G. Todd, Statistics of smoking in the United Kingdom (6th edition, London, 1972).
M. Segi and M. Kurihara, Cancer mortality for selected sites in 24 countries, No. 3 (1960-61) (Sendai, 1964).
M. Segi and M. Kurihara, Cancer mortality for selected sites in 24 countries, No. 4 (1962-63) (Sendai, 1966).
M. Segi and M. Kurihara, Cancer mortality for selected sites in 24 countries, No. 5 (1964-65) (Sendai, 1966).
(The first two editions of Segi and Kurihara are those cited by Burch, the third is the one used here.)
The Registrar General’s Statistical Review of England and Wales for the Year 1950: Text, Medical (London, HMSO, 1954).
General Register Office, Studies on Medical and Population Subjects No. 13: Cancer Statistics for England and Wales 1901-1955, a Study Relating to Mortality and Morbidity (London, HMSO, 1958).
The first of these publications covers the years 1901-1950 and the second the years 1911-1956. It is therefore necessary to assemble the data for 1956-70 from the original sources.
This can be found in the 20th Century Mortality Files, a data set giving information on population and deaths for 1901-2000 which is available online here (the unusual structure of the URL is correct).
These files consist of spreadsheets designed to be read into the R structure known as a data frame. I first removed all data not referring to lung cancer as defined by numerical codes in the International Classification of Disease (ICD). This international standard is designed to harmonise the reporting of death in different countries and has been through ten versions since the first revision in 1900.
|ICD version||Years in force||Code for lung cancer|

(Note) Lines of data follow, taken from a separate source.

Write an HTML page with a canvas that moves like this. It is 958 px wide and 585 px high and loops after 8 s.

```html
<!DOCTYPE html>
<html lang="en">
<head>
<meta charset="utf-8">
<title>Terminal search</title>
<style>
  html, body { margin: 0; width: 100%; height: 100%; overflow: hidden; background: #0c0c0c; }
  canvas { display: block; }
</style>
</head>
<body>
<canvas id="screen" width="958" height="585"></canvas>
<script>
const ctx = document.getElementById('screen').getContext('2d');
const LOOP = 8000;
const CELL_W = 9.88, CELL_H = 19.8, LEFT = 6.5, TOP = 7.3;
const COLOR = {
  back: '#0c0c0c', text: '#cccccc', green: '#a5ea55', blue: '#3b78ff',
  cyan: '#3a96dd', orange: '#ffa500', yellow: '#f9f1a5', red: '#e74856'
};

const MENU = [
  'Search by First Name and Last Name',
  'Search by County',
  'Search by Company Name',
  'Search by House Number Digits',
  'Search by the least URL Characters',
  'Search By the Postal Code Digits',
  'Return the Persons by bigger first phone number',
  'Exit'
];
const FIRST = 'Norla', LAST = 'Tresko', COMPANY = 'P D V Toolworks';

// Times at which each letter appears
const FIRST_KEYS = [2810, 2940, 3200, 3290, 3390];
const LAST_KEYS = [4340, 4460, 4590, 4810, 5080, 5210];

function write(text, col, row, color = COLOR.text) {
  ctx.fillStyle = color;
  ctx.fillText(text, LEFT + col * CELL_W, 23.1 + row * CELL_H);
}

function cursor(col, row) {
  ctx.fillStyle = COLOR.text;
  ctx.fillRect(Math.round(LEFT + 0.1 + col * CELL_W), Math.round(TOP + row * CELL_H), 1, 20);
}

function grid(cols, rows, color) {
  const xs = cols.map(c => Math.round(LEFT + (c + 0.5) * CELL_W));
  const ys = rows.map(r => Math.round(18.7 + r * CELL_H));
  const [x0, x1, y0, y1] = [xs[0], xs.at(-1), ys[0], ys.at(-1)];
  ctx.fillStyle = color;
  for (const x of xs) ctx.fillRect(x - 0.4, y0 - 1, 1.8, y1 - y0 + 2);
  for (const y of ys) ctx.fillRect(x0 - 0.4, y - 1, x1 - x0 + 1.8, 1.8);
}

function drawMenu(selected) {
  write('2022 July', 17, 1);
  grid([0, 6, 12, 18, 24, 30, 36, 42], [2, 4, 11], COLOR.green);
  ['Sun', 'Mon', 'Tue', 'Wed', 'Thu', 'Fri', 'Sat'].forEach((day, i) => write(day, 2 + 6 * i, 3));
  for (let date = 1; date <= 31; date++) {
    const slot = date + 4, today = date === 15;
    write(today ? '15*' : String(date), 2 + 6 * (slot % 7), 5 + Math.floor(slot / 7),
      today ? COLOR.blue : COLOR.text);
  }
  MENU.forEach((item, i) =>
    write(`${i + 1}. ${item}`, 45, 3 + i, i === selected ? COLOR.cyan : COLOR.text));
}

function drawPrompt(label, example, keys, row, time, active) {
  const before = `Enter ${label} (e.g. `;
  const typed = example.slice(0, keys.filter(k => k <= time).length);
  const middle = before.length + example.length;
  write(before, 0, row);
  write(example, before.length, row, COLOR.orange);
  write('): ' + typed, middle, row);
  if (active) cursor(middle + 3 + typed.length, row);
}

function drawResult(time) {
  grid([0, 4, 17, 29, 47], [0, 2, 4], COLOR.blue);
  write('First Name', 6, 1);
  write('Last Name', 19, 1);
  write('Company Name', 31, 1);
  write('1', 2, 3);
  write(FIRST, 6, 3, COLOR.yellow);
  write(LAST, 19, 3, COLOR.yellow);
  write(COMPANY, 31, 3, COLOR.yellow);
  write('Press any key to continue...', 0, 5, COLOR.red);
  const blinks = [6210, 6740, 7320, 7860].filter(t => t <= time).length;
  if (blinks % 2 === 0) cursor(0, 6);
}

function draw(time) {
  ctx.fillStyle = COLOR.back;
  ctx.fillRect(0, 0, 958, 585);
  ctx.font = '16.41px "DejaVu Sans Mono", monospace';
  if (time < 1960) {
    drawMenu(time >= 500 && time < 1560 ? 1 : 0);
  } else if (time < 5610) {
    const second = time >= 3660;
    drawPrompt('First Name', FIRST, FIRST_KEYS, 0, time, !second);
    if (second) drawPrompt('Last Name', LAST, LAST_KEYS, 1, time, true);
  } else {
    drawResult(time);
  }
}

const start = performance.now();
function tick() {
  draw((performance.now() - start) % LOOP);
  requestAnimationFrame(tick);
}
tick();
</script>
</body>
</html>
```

|ICD1||1901-10||680 (all carcinoma)|
The cells of the data frame now contain absolute numbers of lung cancer deaths in each year, broken down by sex and age group: for instance, in 1958 the number of women who died of lung cancer between the ages of 35 and 39 was 16. To reproduce Burch’s analysis involved two steps:
1. grouping the data by five-year period

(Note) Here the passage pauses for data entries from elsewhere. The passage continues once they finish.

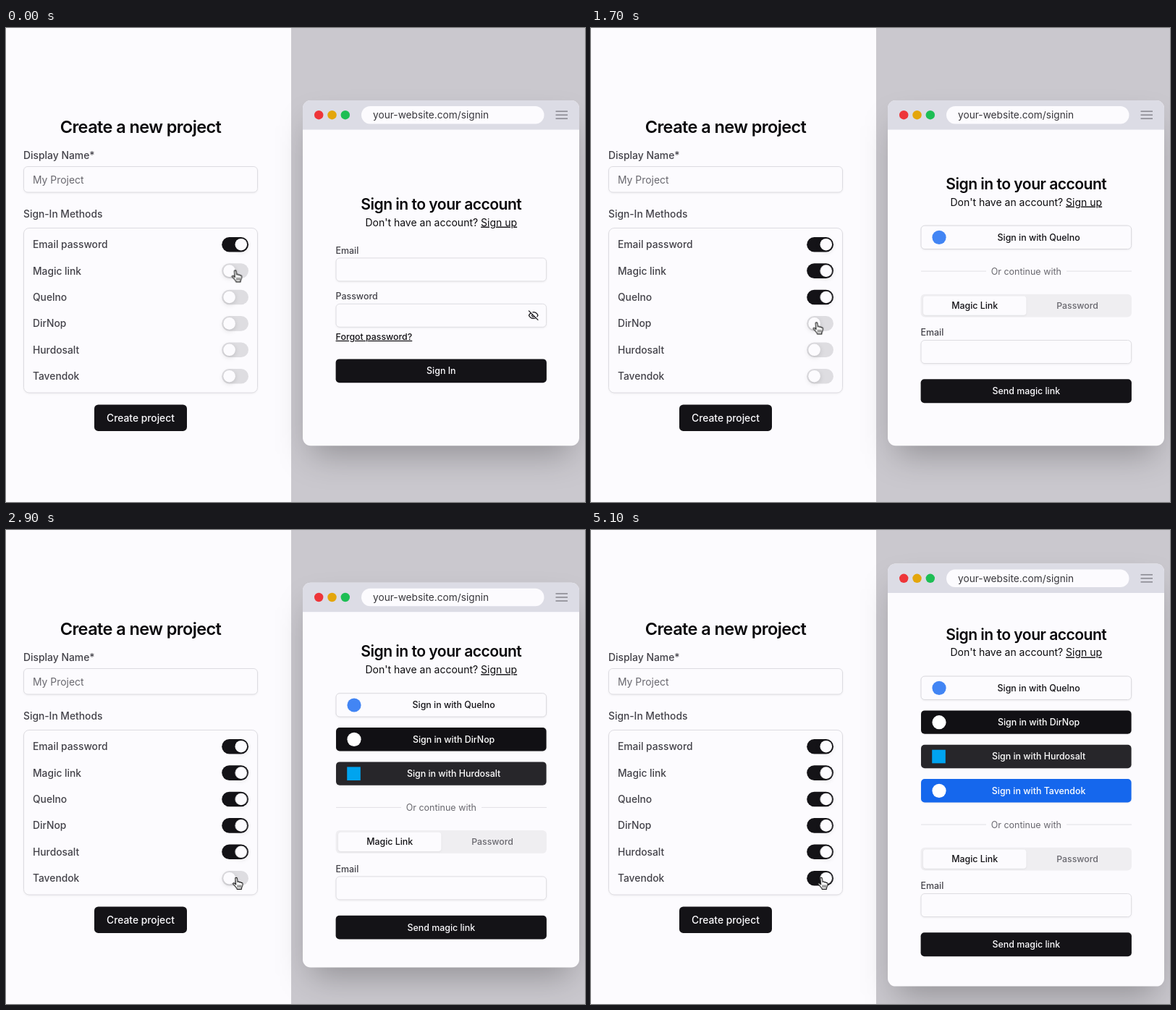
Write an HTML page that moves like this. It is 800 px wide and 655 px high and loops after 5200 ms.

```html
<!DOCTYPE html>
<html lang="en">
<head>
<meta charset="utf-8">
<title>Create a new project</title>
<style>
  html, body { margin: 0; width: 100%; height: 100%; overflow: hidden; background: #fcfbfe; }
  svg { display: block; width: 800px; height: 655px; }
  text { font-family: Inter, "Noto Sans", sans-serif; font-optical-sizing: none; white-space: pre; }
  .title { font-weight: 600; letter-spacing: -.025em; }
  .u { text-decoration: underline; }
  .soft { filter: drop-shadow(0 1px 1px rgba(0, 0, 0, .06)); }
  .knob { filter: drop-shadow(0 2px 3px rgba(0, 0, 0, .14)); }
  .shade { filter: blur(23px); }
  .view, .hand, .track, .slide { animation: 5200ms linear infinite; }
  .view { animation-timing-function: step-end; }
</style>
</head>
<body>
<script>
const LOOP = 5200;
const INK = '#141317', GREY = '#434249', MUTED = '#69686f', PAPER = '#fcfbfe', LINE = '#dddce1';
const clicks = [370, 1070, 1770, 2370, 2970];
const methods = ['Email password', 'Magic link', 'Quelno', 'DirNop', 'Hurdosalt', 'Tavendok'];
const providers = [
  { bg: PAPER, ink: INK, mark: '#4285f4' },
  { bg: '#111014', ink: '#fff', mark: '#fff' },
  { bg: '#27262a', ink: '#fff', mark: '#00a4ef', square: true },
  { bg: '#1567ed', ink: '#fff', mark: '#fff' }
];
const pct = ms => (ms / LOOP * 100).toFixed(3) + '%';

// y is the middle of the capitals
const text = (x, y, str, size, fill = INK, weight = 500, anchor = 'start', cls = '') =>
  `<text x="${x}" y="${y + size * .36}" font-size="${size}" fill="${fill}" font-weight="${weight}" text-anchor="${anchor}" class="${cls}">${str}</text>`;
const mid = (x, y, str, size, fill, weight, cls) => text(x, y, str, size, fill, weight, 'middle', cls);
const box = (x, y, w, h, r, fill, more = '') =>
  `<rect x="${x}" y="${y}" width="${w}" height="${h}" rx="${r}" fill="${fill}" ${more}/>`;
const outline = `stroke="${LINE}" class="soft"`;
const hline = (x1, x2, y, color, w = 1) =>
  `<path d="M${x1} ${y}H${x2}" stroke="${color}" stroke-width="${w}"/>`;

const toggle = i => {
  const y = 299.2 + 36.4 * i;
  const anim = name => i ? `style="animation-name:${name}${i}"` : '';
  return text(37, y, methods[i], 13.8, GREY) +
    box(298.2, y - 10.3, 36.8, 20.6, 10.3, i ? '#dedde1' : INK, `class="track" ${anim('track')}`) +
    `<g class="slide" ${anim('slide')}><circle class="knob" cx="${i ? 308.6 : 324.8}" cy="${y}" r="8.3" fill="${PAPER}"/></g>`;
};

const form = () =>
  mid(186, 136.8, 'Create a new project', 23.5, '#09080b', 600, 'title') +
  text(24, 176, 'Display Name*', 13.9, GREY) +
  box(24.5, 191.5, 323, 35.5, 5.5, PAPER, outline) +
  text(37, 209.6, 'My Project', 13.9, MUTED, 400) +
  text(24, 257, 'Sign-In Methods', 13.8, GREY) +
  box(24.5, 276.5, 323, 227.5, 7.5, PAPER, outline) +
  methods.map((m, i) => toggle(i)).join('') +
  box(122, 520.5, 128, 36.4, 5.5, INK) +
  mid(186, 538.6, 'Create project', 13.8, PAPER);

const chrome = (top, height) =>
  box(421, top + 34, 360, height - 22, 8, 'rgba(0,0,0,.28)', 'class="shade"') +
  box(410, top, 382, height, 11, PAPER) +
  `<path d="M410 ${top + 40.4}v-29.4a11 11 0 0 1 11-11h360a11 11 0 0 1 11 11v29.4z" fill="#dcdce5"/>` +
  ['#ee3539', '#e4a60b', '#1dbe54'].map((c, i) =>
    `<circle cx="${432.2 + 18.3 * i}" cy="${top + 20.2}" r="6.2" fill="${c}"/>`).join('') +
  box(491, top + 8, 252.5, 24.5, 12.2, PAPER) +
  text(507, top + 20.4, 'your-website.com/signin', 13.7, '#38373c', 400) +
  [15.2, 20.2, 25.2].map(d => hline(759.5, 776, top + d, '#8f8e96', 1.7)).join('');

const field = (label, y) =>
  text(455.6, y, label, 12.4, GREY) + box(456, y + 10.7, 290.6, 32, 5, PAPER, outline);
const action = (label, y) =>
  box(455.6, y, 291.3, 32.8, 5, INK) + mid(601.3, y + 16.4, label, 12.4, PAPER);

const provider = (p, i, y) =>
  box(456, y, 290.6, 32.4, 5, p.bg, i ? 'class="soft"' : 'stroke="#d9d8dd" class="soft"') +
  (p.square ? box(471.2, y + 7, 18.6, 18.6, 0, p.mark)
            : `<circle cx="481" cy="${y + 16.3}" r="9.6" fill="${p.mark}"/>`) +
  mid(618.6, y + 16.3, 'Sign in with ' + methods[i + 2], 12.4, p.ink);

const heading = y =>
  mid(601.3, y, 'Sign in to your account', 21.1, '#09080b', 600, 'title') +
  mid(601.3, y + 25.3, 'Don\'t have an account? <tspan class="u">Sign up</tspan>', 14, '#0d0c0f', 400);

const passwordForm = y =>
  heading(y) + field('Email', y + 64) + field('Password', y + 127.4) +
  `<g transform="translate(721.2 ${y + 146.4}) scale(.625)" fill="none" stroke="${INK}" stroke-width="2" stroke-linecap="round">
    <path d="M9.9 9.9a3 3 0 1 0 4.2 4.2M10.7 5.1A10.4 10.4 0 0 1 12 5c7 0 10 7 10 7a13 13 0 0 1-1.7 2.7M6.6 6.6A13.5 13.5 0 0 0 2 12s3 7 10 7a9.7 9.7 0 0 0 5.4-1.6M2 2l20 20"/></g>` +
  text(455.6, y + 183.2, 'Forgot password?', 12.35, INK, 500, 'start', 'u') +
  action('Sign In', y + 214.2);

const linkForm = n => {
  const gap = 47.34, y = 262.5 - gap / 2 * (n ? n + 1 : 0);
  const tabs = y + 57.8 + gap * (n ? n + 1 : 0), or = tabs - 31.6;
  return heading(y) +
    providers.slice(0, n).map((p, i) => provider(p, i, y + 57.9 + gap * i)).join('') +
    (n ? hline(456, 546, or, '#e1e0e5') + hline(657, 747, or, '#e1e0e5') +
      mid(601.3, or, 'Or continue with', 12.5, MUTED, 400) : '') +
    box(455.6, tabs, 291.3, 31.8, 5.5, '#efeef1') +
    box(459, tabs + 2.8, 142.4, 26.2, 4, PAPER, 'class="soft"') +
    mid(530.2, tabs + 15.9, 'Magic Link', 12.4) +
    mid(672, tabs + 15.9, 'Password', 12.3, MUTED) +
    field('Email', tabs + 53.2) + action('Send magic link', tabs + 117.7);
};

const view = i => {
  const top = [100, 100, 100, 99, 72.8, 46.6][i];
  return `<g class="view" style="animation-name:view${i}">` +
    chrome(top, 2 * (338.6 - top)) + (i ? linkForm(i - 1) : passwordForm(243.2)) + '</g>';
};

// pointer stops: x, y, arrival, departure
const stops = [[319, 343, 0, 520], [317, 379.5, 880, 1200], [313.8, 415, 1580, 1900],
  [318.3, 452.5, 2200, 2480], [320.3, 488.5, 2780, LOOP]];
const at = ([x, y]) => `transform:translate(${x - 7.5}px,${y - 8.5}px)`;

const css = () => {
  let out = '@keyframes hand{' + stops.map(s =>
    `${pct(s[2])}{${at(s)}}${pct(s[3])}{${at(s)};animation-timing-function:ease-in-out}`).join('') + '}';
  clicks.forEach((c, k) => {
    const i = k + 1, a = pct(c), b = pct(c + 150), ease = 'animation-timing-function:ease-in-out';
    out += `@keyframes track${i}{0%,${a}{fill:#dedde1;${ease}}${b},to{fill:${INK}}}` +
      `@keyframes slide${i}{0%,${a}{transform:none;${ease}}${b},to{transform:translateX(16.2px)}}`;
  });
  const cuts = [0, ...clicks, LOOP];
  for (let i = 0; i < 6; i++) {
    out += `@keyframes view${i}{` + (i ? '0%{visibility:hidden}' : '') +
      `${pct(cuts[i])}{visibility:visible}` +
      (i < 5 ? `${pct(cuts[i + 1])},to{visibility:hidden}` : 'to{visibility:visible}') + '}';
  }
  return out;
};

const hand = `<g class="hand" style="animation-name:hand" stroke="#111" stroke-linejoin="round" stroke-linecap="round">
  <path fill="#fff" stroke-width="1.1" d="M4 1.7C4 0 6.4 0 6.6 1.7L7.2 6.4C7.6 5.4 9.4 5.6 9.6 6.9C10.2 6.1 11.8 6.4 12 7.7C12.7 7.1 14.2 7.6 14.2 9C14.2 12 13.6 12.4 12.6 14.4L12.5 16.4H6.4C6.2 14.6 3.6 12.2 1.2 9.6C.2 8.4 1.6 7.2 2.9 8.2L4.8 10Z"/>
  <path fill="none" stroke-width=".8" d="M7.4 10.8v3M9.4 10.8v3M11.4 10.8v3"/></g>`;

document.body.innerHTML = `<style>${css()}</style>
<svg viewBox="0 0 800 655">` +
  box(0, 0, 800, 655, 0, PAPER) + box(394, 0, 406, 655, 0, '#cac8ce') +
  [0, 1, 2, 3, 4, 5].map(view).join('') + form() + hand + '</svg>';
</script>
</body>
</html>
```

2. converting absolute numbers into a proportion of the population.
This involved the R operation called binning (replacing multiple cells with a single cell holding their sum). I
binned lung cancer deaths by five-year period
binned population by five-year period, and
divided the first bin by the second to get the population-adjusted five-year average.
I performed this calculation for the entire data set from 1901 to 1970 and compared the result with the Register Office tables. There is good but not exact agreement back to 1941, the start of the ICD5 period. Annotations in some of Burch’s diagrams give absolute five-year totals for lung cancer deaths, and these match the calculated totals exactly. The problem must be the population data. Population estimates can and do vary, particularly for the 1940s, when large numbers of people were abroad serving in the armed forces and there had been no census since 1931.
For the period before 1941 the discrepancy between my calculated values and the Register Office tables is too large to be explained in this way. The problem is almost certainly the diagnostic criteria used. ICD1 contains no diagnostic category equivalent to lung cancer and it seems that the Register Office must have taken its data from some other source. A comparison of my plots with those in Burch shows that my figures are accurate enough for current purposes.
My plots were mainly drawn using Hadley Wickham’s ggplot2 R library, though some of them required R base graphics. Apart from the use of colour, I have tried to reproduce the period look and feel of the originals, partly for fun and partly to help the reader identify them easily in Burch’s papers.
Code and data for download. A zip archive containing these files:
Extracts and groups lung cancer data from the 20th Century Mortality Files.
The output of mortality.R.
Lung cancer data from The Registrar General’s Statistical Review (1954).
Lung cancer data from General Register Office Studies (1958).
Lung cancer data from Segi and Kurihara no. 5 (1966).
Data on smoking rates from Todd (1972).
Draws the diagrams using the above data.